(Saved data entries)
------

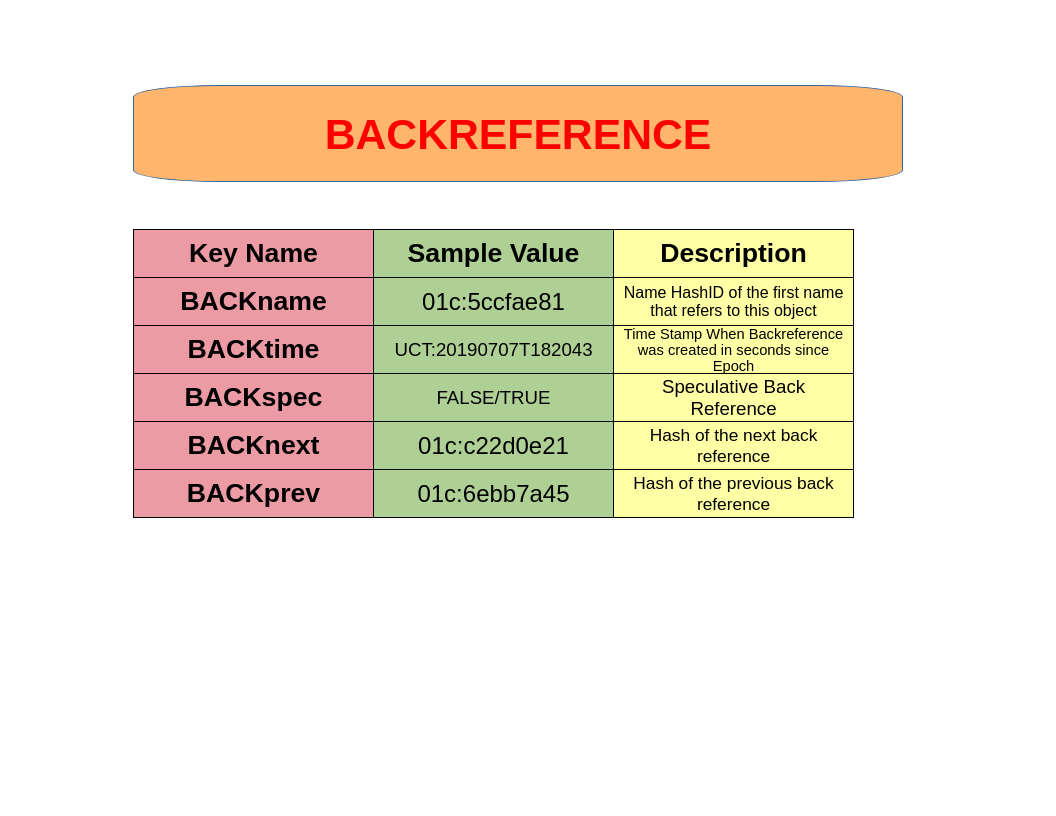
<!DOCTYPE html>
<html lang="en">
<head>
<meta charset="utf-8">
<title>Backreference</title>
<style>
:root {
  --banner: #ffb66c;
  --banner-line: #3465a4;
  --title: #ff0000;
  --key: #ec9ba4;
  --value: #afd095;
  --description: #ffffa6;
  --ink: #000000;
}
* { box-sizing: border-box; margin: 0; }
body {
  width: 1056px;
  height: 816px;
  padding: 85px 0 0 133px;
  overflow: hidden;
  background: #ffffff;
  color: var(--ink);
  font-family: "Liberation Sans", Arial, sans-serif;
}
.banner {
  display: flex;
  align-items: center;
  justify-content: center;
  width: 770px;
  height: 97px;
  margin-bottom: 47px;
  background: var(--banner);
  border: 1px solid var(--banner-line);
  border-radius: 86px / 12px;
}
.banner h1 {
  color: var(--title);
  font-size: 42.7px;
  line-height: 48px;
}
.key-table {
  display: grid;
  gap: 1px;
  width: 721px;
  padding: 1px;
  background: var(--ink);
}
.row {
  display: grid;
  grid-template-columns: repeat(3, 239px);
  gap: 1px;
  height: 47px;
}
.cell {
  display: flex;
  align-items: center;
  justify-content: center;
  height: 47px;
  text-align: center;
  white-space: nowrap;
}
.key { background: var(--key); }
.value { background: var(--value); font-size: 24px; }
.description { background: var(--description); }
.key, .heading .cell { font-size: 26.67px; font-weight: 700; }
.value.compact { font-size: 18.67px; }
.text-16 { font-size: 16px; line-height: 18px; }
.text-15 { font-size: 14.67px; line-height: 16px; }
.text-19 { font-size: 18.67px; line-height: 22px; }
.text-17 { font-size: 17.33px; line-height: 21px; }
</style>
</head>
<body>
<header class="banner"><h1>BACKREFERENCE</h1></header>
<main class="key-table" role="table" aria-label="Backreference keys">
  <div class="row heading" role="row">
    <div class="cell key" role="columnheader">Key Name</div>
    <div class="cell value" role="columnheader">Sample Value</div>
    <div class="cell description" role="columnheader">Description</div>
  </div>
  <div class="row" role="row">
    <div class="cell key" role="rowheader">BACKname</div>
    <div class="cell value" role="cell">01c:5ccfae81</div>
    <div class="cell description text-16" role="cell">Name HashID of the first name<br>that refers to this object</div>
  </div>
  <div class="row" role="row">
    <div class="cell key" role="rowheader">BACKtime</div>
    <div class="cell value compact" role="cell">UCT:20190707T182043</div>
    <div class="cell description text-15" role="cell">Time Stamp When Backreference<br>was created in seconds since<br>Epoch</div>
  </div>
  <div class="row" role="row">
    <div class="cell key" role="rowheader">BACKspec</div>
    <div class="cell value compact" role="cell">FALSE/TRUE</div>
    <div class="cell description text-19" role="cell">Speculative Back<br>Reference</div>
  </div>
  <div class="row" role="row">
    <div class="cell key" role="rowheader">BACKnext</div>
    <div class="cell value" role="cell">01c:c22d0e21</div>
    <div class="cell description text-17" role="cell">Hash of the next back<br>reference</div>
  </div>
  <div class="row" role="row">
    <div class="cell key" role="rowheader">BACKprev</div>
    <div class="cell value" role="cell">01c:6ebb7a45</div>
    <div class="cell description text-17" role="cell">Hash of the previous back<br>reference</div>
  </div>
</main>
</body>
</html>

------

The preceding entries should be duplicated word for word; no picture belongs in the copy.

● Task result:
<!DOCTYPE html>
<html lang="en">
<head>
<meta charset="utf-8">
<title>Backreference</title>
<style>
:root {
  --banner: #ffb66c;
  --banner-line: #3465a4;
  --title: #ff0000;
  --key: #ec9ba4;
  --value: #afd095;
  --description: #ffffa6;
  --ink: #000000;
}
* { box-sizing: border-box; margin: 0; }
body {
  width: 1056px;
  height: 816px;
  padding: 85px 0 0 133px;
  overflow: hidden;
  background: #ffffff;
  color: var(--ink);
  font-family: "Liberation Sans", Arial, sans-serif;
}
.banner {
  display: flex;
  align-items: center;
  justify-content: center;
  width: 770px;
  height: 97px;
  margin-bottom: 47px;
  background: var(--banner);
  border: 1px solid var(--banner-line);
  border-radius: 86px / 12px;
}
.banner h1 {
  color: var(--title);
  font-size: 42.7px;
  line-height: 48px;
}
.key-table {
  display: grid;
  gap: 1px;
  width: 721px;
  padding: 1px;
  background: var(--ink);
}
.row {
  display: grid;
  grid-template-columns: repeat(3, 239px);
  gap: 1px;
  height: 47px;
}
.cell {
  display: flex;
  align-items: center;
  justify-content: center;
  height: 47px;
  text-align: center;
  white-space: nowrap;
}
.key { background: var(--key); }
.value { background: var(--value); font-size: 24px; }
.description { background: var(--description); }
.key, .heading .cell { font-size: 26.67px; font-weight: 700; }
.value.compact { font-size: 18.67px; }
.text-16 { font-size: 16px; line-height: 18px; }
.text-15 { font-size: 14.67px; line-height: 16px; }
.text-19 { font-size: 18.67px; line-height: 22px; }
.text-17 { font-size: 17.33px; line-height: 21px; }
</style>
</head>
<body>
<header class="banner"><h1>BACKREFERENCE</h1></header>
<main class="key-table" role="table" aria-label="Backreference keys">
  <div class="row heading" role="row">
    <div class="cell key" role="columnheader">Key Name</div>
    <div class="cell value" role="columnheader">Sample Value</div>
    <div class="cell description" role="columnheader">Description</div>
  </div>
  <div class="row" role="row">
    <div class="cell key" role="rowheader">BACKname</div>
    <div class="cell value" role="cell">01c:5ccfae81</div>
    <div class="cell description text-16" role="cell">Name HashID of the first name<br>that refers to this object</div>
  </div>
  <div class="row" role="row">
    <div class="cell key" role="rowheader">BACKtime</div>
    <div class="cell value compact" role="cell">UCT:20190707T182043</div>
    <div class="cell description text-15" role="cell">Time Stamp When Backreference<br>was created in seconds since<br>Epoch</div>
  </div>
  <div class="row" role="row">
    <div class="cell key" role="rowheader">BACKspec</div>
    <div class="cell value compact" role="cell">FALSE/TRUE</div>
    <div class="cell description text-19" role="cell">Speculative Back<br>Reference</div>
  </div>
  <div class="row" role="row">
    <div class="cell key" role="rowheader">BACKnext</div>
    <div class="cell value" role="cell">01c:c22d0e21</div>
    <div class="cell description text-17" role="cell">Hash of the next back<br>reference</div>
  </div>
  <div class="row" role="row">
    <div class="cell key" role="rowheader">BACKprev</div>
    <div class="cell value" role="cell">01c:6ebb7a45</div>
    <div class="cell description text-17" role="cell">Hash of the previous back<br>reference</div>
  </div>
</main>
</body>
</html>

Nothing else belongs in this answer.